Background: “As I sit here today, my mom is still an alcoholic and meth user at age 80, and both of my siblings struggle with addiction. My maternal family has a long history of drug use and sexual abuse. I was in and out of foster care, often returned to my mom, even when I didn't want to go back to her. The system was not set up to house me long term, so they simply sent me back until the next event and then removed me again. I was lucky enough to spend summers with my grandmother, who instilled a love of reading, which is what kept me sane and also served me well in academics. I love my family, but I don't like or respect them, and when I say I understand the plight these families face it's because of that. No one chooses to be an addict, and yet the actions of a parent have ramifications for the child that are lifelong. I have been a foster parent. I have represented parents whose children were removed, and I currently represent kids in foster care. What I've learned is that no one is evil, and for the most part, no one sets out to abuse or harm their kids. Most of the time, these parents are simply doing what was done to them, without knowing any better. My bottom line is that if every attorney put a little good out into the world by doing some pro bono work, we could collectively make a difference, and that might break the cycle.”
The Work: “I do pro bono work privately and for Bay Area Legal Services and for the Tampa Abortion Fund. What I'm hoping to accomplish is access to the justice system. If a person can't afford an attorney, then they don't have access, and equal justice requires equal access. We have a very limited number of legal aid organizations in Florida with most having wait lists for services. If every attorney did a few cases per year, we could achieve equal access. I try to set an example and encourage other attorneys to take pro bono cases because, frankly, it's not a ton of work, and it means a world of difference to the person you help.”
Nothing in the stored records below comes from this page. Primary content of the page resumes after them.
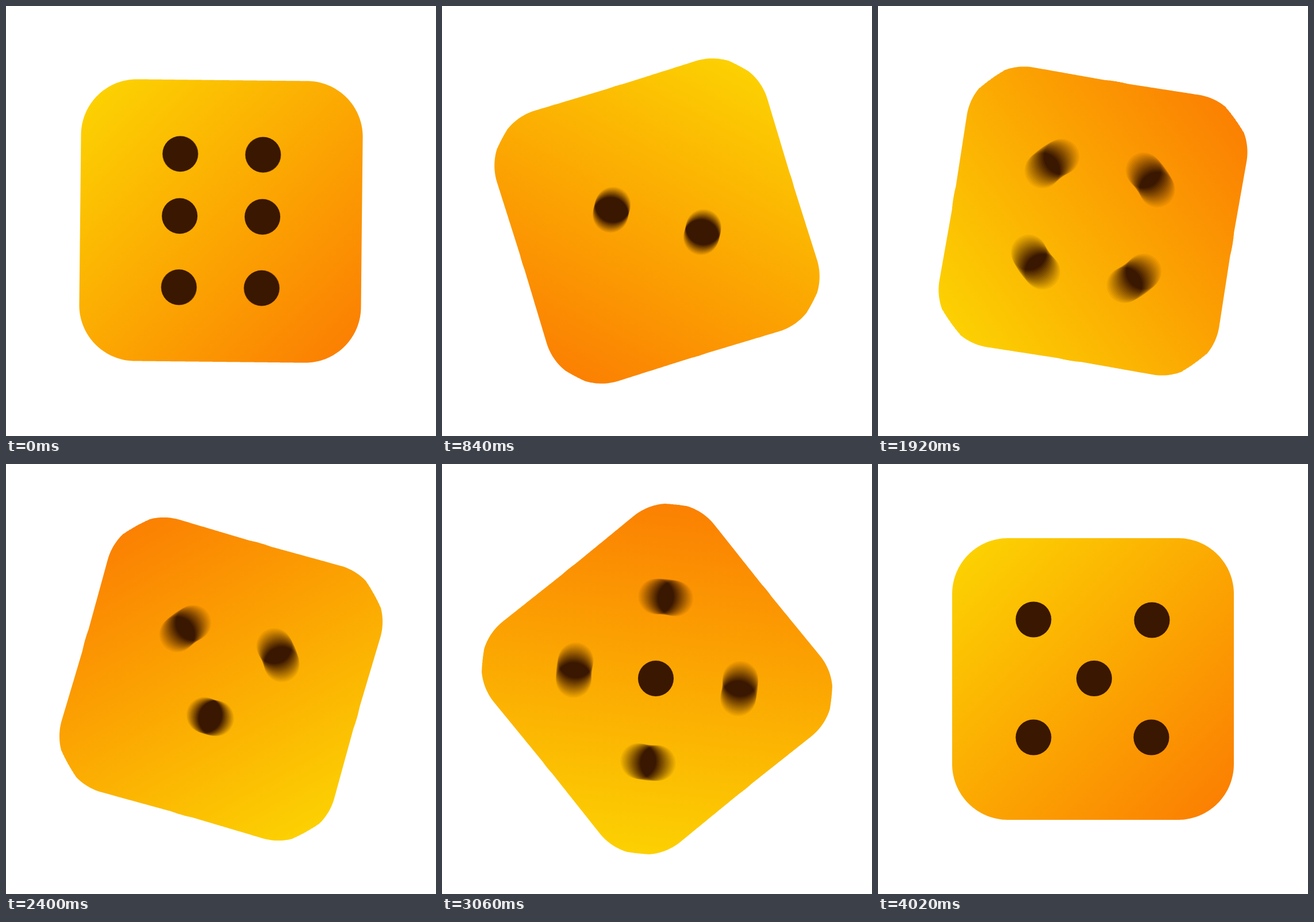
Animation, 748 px wide and 748 px high, one loop 4440 ms. Source, as an HTML page with a canvas:

```html
<!DOCTYPE html>
<html lang="en">
<head>
<meta charset="utf-8">
<title>Rolling die</title>
<style>
  html, body { margin: 0; width: 100%; height: 100%; overflow: hidden; background: #fff; }
  canvas { display: block; width: 748px; height: 748px; }
</style>
</head>
<body>
<canvas id="stage" width="748" height="748"></canvas>
<script>
const SIZE = 748, MID = SIZE / 2;
const LOOP = 4440, STEP = 60, STEPS = 67;
const TURN = Math.PI * 20;           // ten full turns per roll
const SAMPLES = 16, SHUTTER = 0.25;  // motion blur, shutter in steps
const HALF = 245, CORNER = 97, PIP = 31;

const faces = [
  { from: 0, pips: [[-72, -116], [72, -116], [-72, -8], [72, -8], [-72, 116], [72, 116]] },
  { from: 7, pips: [[-42, 70], [42, -70]] },
  { from: 20, pips: [[-88, -88], [88, -88], [-88, 88], [88, 88]] },
  { from: 34, pips: [[0, -69], [-85, 68], [85, 68]] },
  { from: 47, pips: [[-103.5, -103.5], [102.5, -102.5], [-103.5, 101.5], [101.5, 101.5], [2, -1]] }
];

const ctx = document.getElementById('stage').getContext('2d');
const layer = document.createElement('canvas');
layer.width = layer.height = SIZE;
const ink = layer.getContext('2d');

const gradient = ctx.createLinearGradient(-HALF, -HALF, HALF, HALF);
gradient.addColorStop(0, '#fcd602');
gradient.addColorStop(1, '#fb7b02');

function angleAt(step) {
  const u = Math.min(1, Math.max(0, (step + 0.5) / STEPS));
  return TURN * u * u * (3 - 2 * u);
}

// Distance from the centre to the edge of the rounded square.
function edge(phi) {
  const quarter = Math.PI / 2;
  let a = ((phi % quarter) + quarter) % quarter;
  a = Math.min(a, quarter - a);
  const c = HALF - CORNER;
  if (HALF * Math.tan(a) <= c) return HALF / Math.cos(a);
  const q = c * Math.SQRT2, d = Math.PI / 4 - a;
  return q * Math.cos(d) + Math.sqrt(CORNER ** 2 - (q * Math.sin(d)) ** 2);
}

// The body keeps a hard edge where half of the blur samples cover it.
function drawBody(angle, angles) {
  const points = 720;
  ctx.save();
  ctx.translate(MID, MID);
  ctx.rotate(angle);
  ctx.beginPath();
  for (let i = 0; i < points; i++) {
    const phi = i / points * Math.PI * 2;
    const r = angles.map(a => edge(phi - a + angle)).sort((a, b) => b - a)[SAMPLES / 2 - 1];
    ctx.lineTo(r * Math.cos(phi), r * Math.sin(phi));
  }
  ctx.closePath();
  ctx.fillStyle = gradient;
  ctx.fill();
  ctx.restore();
}

function drawPips(pips, angles) {
  ink.globalCompositeOperation = 'source-over';
  ink.globalAlpha = 1;
  ink.clearRect(0, 0, SIZE, SIZE);
  ink.globalCompositeOperation = 'lighter';
  ink.globalAlpha = 16 / 255;
  ink.fillStyle = '#fff';
  for (const a of angles) {
    const cos = Math.cos(a), sin = Math.sin(a);
    for (const [x, y] of pips) {
      ink.beginPath();
      ink.arc(MID + x * cos - y * sin, MID + x * sin + y * cos, PIP, 0, Math.PI * 2);
      ink.fill();
    }
  }
  ink.globalCompositeOperation = 'source-in';
  ink.globalAlpha = 1;
  ink.fillStyle = '#3a1700';
  ink.fillRect(0, 0, SIZE, SIZE);
  ctx.drawImage(layer, 0, 0);
}

function draw(step) {
  const angles = Array.from({ length: SAMPLES }, (_, i) =>
    angleAt(step + ((i + 0.5) / SAMPLES - 0.5) * SHUTTER));
  const face = faces.filter(f => f.from <= step).pop();
  ctx.fillStyle = '#fff';
  ctx.fillRect(0, 0, SIZE, SIZE);
  drawBody(angleAt(step), angles);
  drawPips(face.pips, angles);
}

let shown = -1;
function tick() {
  const step = Math.min(STEPS, Math.floor(performance.now() % LOOP / STEP));
  if (step !== shown) draw(shown = step);
  requestAnimationFrame(tick);
}
tick();
</script>
</body>
</html>
```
The Return: “I love the law and I love helping people, so pro bono work is a great fit for me. With that said, I have staff to pay and other expenses, so I can only do so much. If every attorney did just a little pro bono work, maybe 40 hours a year, it would change our legal system for the better. I would also add that my staff does the majority of the work on these cases I take, and they are really the ones who deserve the award.”
Changing Workplace Dynamics
Post-pandemic workplace litigation is on the rise, says labor and employment attorney Andrew Gordon, a partner at Hinshaw & Culbertson in Fort Lauderdale. Gordon, who represents clients across Florida, says he’s seeing more litigation over work arrangements for remote employees, employermandated vaccine requirements and discrimination claims.
Gordon says the Great Resignation has prompted employees to feel as though they have the upper hand. Gordon advises companies to prioritize employees to avoid difficulties.
Another topic: Counseling employers on complying with Florida’s new “Stop the Wrongs to Our Kids and Employees Act.” Gordon says about a quarter of current corporate clients have called about the act. “The Stop Woke Act has created confusion among employers who are cautious about workplace diversity training efforts and have slowed down or reduced their training efforts,” he says. Gordon recommends employers have attorneys take an active role, “if not a lead role,” in preparing diversity training programs. He says it’s “very possible” a program used in New York by a multistate employer might get the employer in trouble in Florida.